How do you get down from a tree?
Getting up seemed simple but getting down not so much.
One of my earliest memories of my mum was when she looked up after my cries for help while I was stuck in a tree in our garden. She said that if I got up there I could get down. Three hours I was up that tree and eventually I got down when I needed a wee. I thought the wee factor would not have been required, as I’d cried so much. I was five years old.
Damn! Why did I just think of that? It made me need a wee.
Back to the tree dilemma: How was I going to get down from it? It’s not like an ex-girlfriend would pop up and push me.
A man in an electric wheel chair stopped by. I shouted to him that I was stuck but he laughed and then drove off shaking his head. “Oi!” I cried out, “I used to be disabled, we’re meant to help one another!”
About ten minutes later, the ‘what ifs’ started to pop into my head.
“What if I had to phone the fire brigade?”,
“What if I’m the idiot on the front page of the local newspaper [again] shamed for wasting public resources?”,
“What if a cat was not rescued because they were helping me?” – Is my life worth more than a cat’s? Who makes that decision?
I was beginning to think I may have overestimated my remaining sixteen summers and that I should have done more with them. For example, I’d never been to Japan or slept in a tent. Is this what a wasted life looks like? Dying in a tree? Oh, Swampy, you made it all look so romantic.
Moments that seemed like hours passed and a mum with two children walked by. I called out in desperation. “Please help, I’ve got myself stuck up this tree.” She just laughed. She was mean. What is it with people? This was no laughing matter. She then repeated the words I heard from my own mum “If you got up you can get down.”
Then a couple joined her and they asked what was going on. I’m not sure what she said but they laughed and within a few more minutes there were about 12 people looking up all laughing.
I had an audience and they were laughing at me. You know what this means.

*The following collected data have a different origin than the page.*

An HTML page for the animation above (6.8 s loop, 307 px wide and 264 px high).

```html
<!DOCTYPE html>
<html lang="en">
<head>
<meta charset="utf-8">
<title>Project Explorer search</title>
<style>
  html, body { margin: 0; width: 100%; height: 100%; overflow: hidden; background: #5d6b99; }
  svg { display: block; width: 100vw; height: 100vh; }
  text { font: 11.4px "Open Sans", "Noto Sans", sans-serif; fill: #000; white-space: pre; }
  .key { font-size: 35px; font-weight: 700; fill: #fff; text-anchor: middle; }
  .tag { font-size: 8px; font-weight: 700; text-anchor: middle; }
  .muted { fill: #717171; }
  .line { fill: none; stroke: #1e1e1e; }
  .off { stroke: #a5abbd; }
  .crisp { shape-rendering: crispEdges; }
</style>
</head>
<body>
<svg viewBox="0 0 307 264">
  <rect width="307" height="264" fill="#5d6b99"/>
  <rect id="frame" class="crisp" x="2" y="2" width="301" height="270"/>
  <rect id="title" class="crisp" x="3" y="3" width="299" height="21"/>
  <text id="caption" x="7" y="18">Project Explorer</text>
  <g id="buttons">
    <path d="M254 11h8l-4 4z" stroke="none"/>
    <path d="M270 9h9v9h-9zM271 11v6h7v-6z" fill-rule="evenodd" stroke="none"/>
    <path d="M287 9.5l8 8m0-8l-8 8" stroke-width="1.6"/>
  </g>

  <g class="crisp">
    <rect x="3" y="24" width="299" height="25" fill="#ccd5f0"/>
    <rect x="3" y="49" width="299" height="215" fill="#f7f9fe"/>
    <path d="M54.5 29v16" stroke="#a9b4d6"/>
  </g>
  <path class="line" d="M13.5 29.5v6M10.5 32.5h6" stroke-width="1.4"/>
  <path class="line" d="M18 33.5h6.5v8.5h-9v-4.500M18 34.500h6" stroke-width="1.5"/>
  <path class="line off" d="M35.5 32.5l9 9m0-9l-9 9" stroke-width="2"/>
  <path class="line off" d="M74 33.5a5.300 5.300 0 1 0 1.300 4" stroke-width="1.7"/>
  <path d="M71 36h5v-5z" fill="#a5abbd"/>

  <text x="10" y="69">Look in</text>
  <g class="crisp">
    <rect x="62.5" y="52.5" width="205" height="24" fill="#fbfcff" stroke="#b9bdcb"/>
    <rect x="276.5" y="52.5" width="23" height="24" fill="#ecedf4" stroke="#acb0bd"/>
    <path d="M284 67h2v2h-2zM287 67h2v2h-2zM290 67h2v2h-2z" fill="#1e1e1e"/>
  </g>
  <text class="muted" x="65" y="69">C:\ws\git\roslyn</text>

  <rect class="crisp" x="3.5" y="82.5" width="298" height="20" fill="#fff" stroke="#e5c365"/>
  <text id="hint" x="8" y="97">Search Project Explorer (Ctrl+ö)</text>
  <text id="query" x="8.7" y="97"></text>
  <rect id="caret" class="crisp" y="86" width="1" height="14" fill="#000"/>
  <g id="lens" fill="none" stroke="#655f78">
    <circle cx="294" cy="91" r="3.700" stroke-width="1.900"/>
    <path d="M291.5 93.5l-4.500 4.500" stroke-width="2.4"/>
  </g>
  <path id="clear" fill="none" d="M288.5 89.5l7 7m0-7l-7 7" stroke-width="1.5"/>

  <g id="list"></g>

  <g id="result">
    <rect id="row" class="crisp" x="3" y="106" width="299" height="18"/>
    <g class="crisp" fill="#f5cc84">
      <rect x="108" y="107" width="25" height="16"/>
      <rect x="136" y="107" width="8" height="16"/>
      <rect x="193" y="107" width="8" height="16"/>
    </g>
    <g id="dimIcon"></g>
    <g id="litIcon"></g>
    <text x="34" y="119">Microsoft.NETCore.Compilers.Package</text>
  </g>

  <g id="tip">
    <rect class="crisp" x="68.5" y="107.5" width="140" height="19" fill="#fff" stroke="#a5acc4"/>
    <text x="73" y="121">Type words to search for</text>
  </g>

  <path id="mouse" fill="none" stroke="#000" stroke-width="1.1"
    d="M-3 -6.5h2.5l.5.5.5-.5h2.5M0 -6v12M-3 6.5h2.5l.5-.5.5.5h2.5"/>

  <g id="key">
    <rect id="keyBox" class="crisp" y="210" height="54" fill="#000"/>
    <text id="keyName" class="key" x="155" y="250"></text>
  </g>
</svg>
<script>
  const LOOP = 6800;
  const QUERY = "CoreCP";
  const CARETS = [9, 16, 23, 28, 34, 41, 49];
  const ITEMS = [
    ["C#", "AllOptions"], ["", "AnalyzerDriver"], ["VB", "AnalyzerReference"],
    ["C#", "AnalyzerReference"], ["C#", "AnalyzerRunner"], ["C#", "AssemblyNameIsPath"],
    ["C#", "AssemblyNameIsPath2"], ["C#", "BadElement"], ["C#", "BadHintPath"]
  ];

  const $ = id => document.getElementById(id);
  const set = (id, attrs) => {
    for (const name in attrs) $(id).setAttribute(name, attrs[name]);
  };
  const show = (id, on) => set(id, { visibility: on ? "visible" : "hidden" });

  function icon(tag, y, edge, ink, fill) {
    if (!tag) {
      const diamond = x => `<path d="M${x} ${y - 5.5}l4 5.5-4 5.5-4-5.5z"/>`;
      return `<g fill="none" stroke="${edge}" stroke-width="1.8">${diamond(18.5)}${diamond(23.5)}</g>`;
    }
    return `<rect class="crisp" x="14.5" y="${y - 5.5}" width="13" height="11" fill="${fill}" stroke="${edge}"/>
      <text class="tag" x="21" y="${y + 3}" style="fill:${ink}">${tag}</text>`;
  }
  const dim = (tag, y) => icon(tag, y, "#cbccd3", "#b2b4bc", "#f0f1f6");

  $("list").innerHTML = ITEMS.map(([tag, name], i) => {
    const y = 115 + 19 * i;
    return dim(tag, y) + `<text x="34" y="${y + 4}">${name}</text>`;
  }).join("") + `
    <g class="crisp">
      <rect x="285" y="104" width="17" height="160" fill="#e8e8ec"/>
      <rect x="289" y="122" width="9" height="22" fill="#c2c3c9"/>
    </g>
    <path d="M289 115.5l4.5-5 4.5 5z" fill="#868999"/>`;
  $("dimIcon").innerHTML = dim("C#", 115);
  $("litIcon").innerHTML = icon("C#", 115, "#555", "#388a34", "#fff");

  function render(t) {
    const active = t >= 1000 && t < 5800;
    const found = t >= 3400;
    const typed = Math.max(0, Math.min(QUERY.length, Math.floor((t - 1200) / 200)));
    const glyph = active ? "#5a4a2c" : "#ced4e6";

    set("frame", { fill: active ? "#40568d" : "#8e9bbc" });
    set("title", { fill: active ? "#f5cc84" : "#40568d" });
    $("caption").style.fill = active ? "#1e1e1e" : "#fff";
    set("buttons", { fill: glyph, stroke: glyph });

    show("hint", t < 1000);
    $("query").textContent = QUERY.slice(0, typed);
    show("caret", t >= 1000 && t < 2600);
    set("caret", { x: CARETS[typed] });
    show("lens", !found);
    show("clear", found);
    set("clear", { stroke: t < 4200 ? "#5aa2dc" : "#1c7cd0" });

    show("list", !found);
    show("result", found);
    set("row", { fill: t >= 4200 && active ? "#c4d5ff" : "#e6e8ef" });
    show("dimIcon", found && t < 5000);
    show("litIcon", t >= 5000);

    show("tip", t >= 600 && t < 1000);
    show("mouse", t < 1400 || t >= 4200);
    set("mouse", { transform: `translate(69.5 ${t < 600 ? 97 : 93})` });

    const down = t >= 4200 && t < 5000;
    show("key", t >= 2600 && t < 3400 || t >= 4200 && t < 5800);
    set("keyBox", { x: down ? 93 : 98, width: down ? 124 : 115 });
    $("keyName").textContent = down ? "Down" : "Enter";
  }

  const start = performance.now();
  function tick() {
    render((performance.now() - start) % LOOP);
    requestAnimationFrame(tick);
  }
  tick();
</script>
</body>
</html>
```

“Good afternoon everyone, I’m Mat Wills and welcome to the park. I seem to be stuck in this tree.” The crowd laughed hard. Wow, this was a gig!
In Comedy, if you have a really great gig it’s known as ‘Taking The Roof Off’. I looked up but there was no roof, which could only mean I was on the verge of having my best gig ever. Watch Out McIntyre.
Someone then shouted out that I was barking mad. The crowd laughed again. I shouted back that I told a guy in a wheelchair and that he must had gone to get help. They laughed again. That wasn’t even funny and they cackled. This was audience interaction at its finest.
I explained about having left my mobile in the car and the laughing continued. I think I heard the word ‘idiot’ more than once. By this stage, who cared? It was great and my woes had left me.
I told a few more gags but by this point they were beginning to lose interest and I realised it was too much of a good thing and I’d have to exit stage left.
Necessity is the mother of invention so I decided I would have to climb down.
I gradually eased my way down and made it to the much lower branch and hung off. I then stupidly looked below me. This was a mistake. OK, I’ll climb back up and have a rethink. No I won’t, as my puny little hands wouldn’t let me and I had begun to lose my grip. I fell. The crowd gasped. Thud, tuck and a roll, I then stood up and gave a theatrical ‘TaaDaaaa”.
The mean mum asked if I was OK. Of course I wasn’t OK but people were laughing again. I know that laughter is what I want but preferably not like this, as it would be much more fulfilling if it had been through some clever word play I’d created and not because I had become some kind of modern day Frank Spencer.
Although, deep down, the smiles I’d created were a great comfort. The park people were a good crowd, too. Tough, but appreciative.
I’m no longer up a tree but, truth be told, my knees are now really experiencing some ‘Jip’.
More of Mat Wills on the internet